It’s already a cliche to suggest coronavirus has wrought seismic changes in daily life. The Office of National Statistics has found that half of Britons are suffering from high levels of coronavirus-induced anxiety, and 20% of the nation’s workforce has been furloughed.
Outside of the heroic efforts of medics, carers and other key workers, many of the remaining 80% of employees have fortunately been able to continue to work, in greater safety, from home.
Homeworking health and safety
As staff acclimatises to remote working, the priority for many businesses will be to ensure continuity of service and productivity.
Despite the pressure to ensure a smooth transition, employers and HR professionals cannot neglect their immediate legal obligations. In particular, companies must be mindful of their evolving health and safety obligations.
Homeworking, UK law and insurance
The Employers’ Liability (Compulsory Insurance) Act 1969 requires businesses to carry employers’ liability insurance. The Act ensures that, if an employee is injured or becomes ill due to their work, they can claim compensation against this insurance.
Are you covered?
Under ABI guidance, most EL policies offer some degree of cover for remote workers as standard. Standard policies should cover “clerical activities” at an employee’s home or when working remotely.
EL insurance is compulsory, and in the vast majority of cases, the insurance will pay out if a homeworker is injured during the course of their work.

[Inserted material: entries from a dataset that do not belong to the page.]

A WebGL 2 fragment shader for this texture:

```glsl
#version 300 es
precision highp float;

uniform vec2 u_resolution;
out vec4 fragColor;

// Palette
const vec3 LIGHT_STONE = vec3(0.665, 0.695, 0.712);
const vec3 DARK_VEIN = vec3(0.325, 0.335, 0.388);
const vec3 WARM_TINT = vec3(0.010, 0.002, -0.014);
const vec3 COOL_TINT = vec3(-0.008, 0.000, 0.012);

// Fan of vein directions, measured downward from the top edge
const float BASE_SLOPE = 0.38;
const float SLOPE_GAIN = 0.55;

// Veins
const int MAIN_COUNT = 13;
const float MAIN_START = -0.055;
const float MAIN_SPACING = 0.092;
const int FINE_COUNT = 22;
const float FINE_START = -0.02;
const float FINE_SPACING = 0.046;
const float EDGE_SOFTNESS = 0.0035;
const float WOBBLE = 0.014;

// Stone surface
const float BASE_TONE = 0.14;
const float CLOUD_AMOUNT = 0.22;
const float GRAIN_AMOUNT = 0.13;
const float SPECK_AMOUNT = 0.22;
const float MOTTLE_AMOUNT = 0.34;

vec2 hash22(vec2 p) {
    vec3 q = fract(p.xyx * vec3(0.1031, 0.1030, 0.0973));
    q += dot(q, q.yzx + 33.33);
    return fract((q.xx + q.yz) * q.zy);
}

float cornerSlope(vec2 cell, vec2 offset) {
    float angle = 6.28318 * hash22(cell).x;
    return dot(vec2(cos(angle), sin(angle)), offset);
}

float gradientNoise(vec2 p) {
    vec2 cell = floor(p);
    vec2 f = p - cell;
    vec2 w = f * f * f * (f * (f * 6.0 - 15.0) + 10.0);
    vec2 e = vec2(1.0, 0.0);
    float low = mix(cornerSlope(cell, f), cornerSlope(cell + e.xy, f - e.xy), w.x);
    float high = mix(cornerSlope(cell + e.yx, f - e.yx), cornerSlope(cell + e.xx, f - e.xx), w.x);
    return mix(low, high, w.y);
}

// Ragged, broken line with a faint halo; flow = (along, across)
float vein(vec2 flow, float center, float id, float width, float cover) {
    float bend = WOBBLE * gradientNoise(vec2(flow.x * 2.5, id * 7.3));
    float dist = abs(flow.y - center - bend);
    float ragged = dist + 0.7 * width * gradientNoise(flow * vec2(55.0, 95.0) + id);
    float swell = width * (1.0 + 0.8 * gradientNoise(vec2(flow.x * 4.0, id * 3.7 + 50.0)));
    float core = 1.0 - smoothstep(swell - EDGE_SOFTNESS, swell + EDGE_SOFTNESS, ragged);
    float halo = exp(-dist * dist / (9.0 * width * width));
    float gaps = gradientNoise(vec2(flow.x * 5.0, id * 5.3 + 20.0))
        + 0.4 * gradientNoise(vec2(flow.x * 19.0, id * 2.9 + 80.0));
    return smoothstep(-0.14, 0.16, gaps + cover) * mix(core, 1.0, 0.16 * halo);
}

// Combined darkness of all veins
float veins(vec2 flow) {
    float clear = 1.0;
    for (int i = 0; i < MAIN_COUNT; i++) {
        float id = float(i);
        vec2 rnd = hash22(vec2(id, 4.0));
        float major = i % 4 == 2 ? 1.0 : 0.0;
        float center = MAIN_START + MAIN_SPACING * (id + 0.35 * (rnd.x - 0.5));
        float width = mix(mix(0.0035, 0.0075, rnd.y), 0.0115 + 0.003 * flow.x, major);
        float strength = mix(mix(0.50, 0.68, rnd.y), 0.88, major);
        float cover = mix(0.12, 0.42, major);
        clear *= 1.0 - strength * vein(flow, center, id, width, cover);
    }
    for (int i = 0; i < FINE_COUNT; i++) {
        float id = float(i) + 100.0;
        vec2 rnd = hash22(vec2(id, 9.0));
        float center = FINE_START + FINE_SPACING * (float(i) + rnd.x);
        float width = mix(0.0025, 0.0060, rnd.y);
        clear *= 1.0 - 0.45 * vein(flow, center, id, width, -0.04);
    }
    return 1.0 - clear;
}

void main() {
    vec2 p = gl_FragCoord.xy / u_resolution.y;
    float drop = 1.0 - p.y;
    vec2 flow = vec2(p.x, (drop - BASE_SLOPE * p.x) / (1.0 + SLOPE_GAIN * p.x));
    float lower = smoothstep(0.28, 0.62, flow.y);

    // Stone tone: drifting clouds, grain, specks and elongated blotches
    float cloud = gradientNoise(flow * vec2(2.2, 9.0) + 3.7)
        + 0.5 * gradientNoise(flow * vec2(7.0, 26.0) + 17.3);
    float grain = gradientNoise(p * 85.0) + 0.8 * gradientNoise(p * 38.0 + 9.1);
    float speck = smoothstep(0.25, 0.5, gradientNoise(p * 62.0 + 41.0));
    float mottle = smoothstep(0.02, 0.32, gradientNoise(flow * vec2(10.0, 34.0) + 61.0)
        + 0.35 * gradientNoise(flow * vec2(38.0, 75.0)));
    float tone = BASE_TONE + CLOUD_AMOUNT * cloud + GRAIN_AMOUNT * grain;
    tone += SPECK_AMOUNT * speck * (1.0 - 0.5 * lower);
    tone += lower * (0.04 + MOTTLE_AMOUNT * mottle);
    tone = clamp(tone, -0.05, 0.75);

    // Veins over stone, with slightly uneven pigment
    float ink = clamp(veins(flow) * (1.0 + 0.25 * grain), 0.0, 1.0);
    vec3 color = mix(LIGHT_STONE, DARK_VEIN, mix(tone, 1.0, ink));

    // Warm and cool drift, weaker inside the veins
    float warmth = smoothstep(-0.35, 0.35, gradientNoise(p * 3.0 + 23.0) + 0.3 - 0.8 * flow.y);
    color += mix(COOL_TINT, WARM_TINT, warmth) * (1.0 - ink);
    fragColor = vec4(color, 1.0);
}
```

There are, however, two critical caveats.
First, if the employer has failed to carry out sufficient risk assessments and other health and safety management, and an employee is injured, the insurer must still pay out. In these circumstances, the insurer may then sue the employer to recover their costs.
Second, the limits of what counts as “in the course of an employee’s work” at home are a grey area. Certain non-clerical activities may also not be covered under a standard EL policy.
The case law on the issue of homeworking injury claims is still evolving, and there is likely to be a surge of cases as so many workers commence homeworking for the first time.
Read the small print
Despite the general principle that all employees are covered by EL insurance, you must check the wording of your policy to confirm what is and is not covered. Employers must also address their responsibilities towards homeworkers as set out in the policy wording.
Risk assessments for homeworkers
Your office-based employees will be familiar with the kind of health and safety assessment required for a homeworker. You should check the terms of the EL policy for any special requirements, but existing office worker risk assessments are likely to be suitable for assessing remote workers.
If your organisation does not have any suitable process or documentation in place, self-assessment templates are available online.
Given the urgency, it may be better to instruct homeworkers to complete a generic assessment ASAP. You can then circulate a bespoke assessment that meets the specific needs of your business at a later date.
Workers may be unfamiliar with the self-assessment format of an at-home risk assessment. HR managers for smaller firms could offer to help first-time homeworkers with their self-assessments, over the phone or via the now-ubiquitous Zoom.
COVID-19, remote working and mental health
As the recent ONS survey suggests, the coronavirus-induced anxiety felt by many has underlying factors. These include financial worries, depression triggered by social isolation, health fears and the stress of major lifestyle changes.
Research has shown that homeworkers are generally happier and more productive. However, these studies largely relate to workers who choose to work from home. Many employees have now been forced to work from home.
Employees who enjoy the social aspects of working could struggle. A worker’s living circumstances may make homeworking stressful. Urban homeworkers without a study space or home office may lack the privacy to work effectively. Others may find the change to their routine hampers their productivity or ability to focus, leading to additional stress.
When undertaking risk assessments, employers and HR staff must consider the mental health-related aspects of their health and safety obligations to homeworkers.
Managing mental health risk
The risk of homeworking employees developing mental health issues is arguably greater than the risk to in-office workers.
Not only are the pressures of isolated working in a time of global pandemic already unprecedented, HR managers cannot easily carry out the same level of passive monitoring. Given that standard homeworking revolves around email and structured video conferences, there is not the same opportunity to casually observe and manage those workers who may be struggling.
The skills and tools that HR professionals already use in the office are essential when managing mental health hazards for remote workers. Communication, and particularly fostering a culture of open communication, will help.
Tools like Whatsapp, Zoom and Slack can help to recreate the convivial atmosphere of the office. HR staff can engage with these tools, broadcasting general advice and support, while offering private support to those workers who need it.
Embracing the spirit of homeworking health and safety management
This article has highlighted the legal aspects of employers’ liability insurance and remote working. That said, it is crucial that both employers and employees recognise that fulfilling health and safety duties is more than a box-ticking exercise.
All sides should be encouraged to follow the spirit as well as the letter of the health and safety regs. This will help to ensure that, during this time of unprecedented upheaval, unnecessary risks are not taken and staff are not left isolated and exposed to avoidable harm.
Editor’s note: Given that this piece is focused solely on U.K. law, British spelling conventions have been left intact.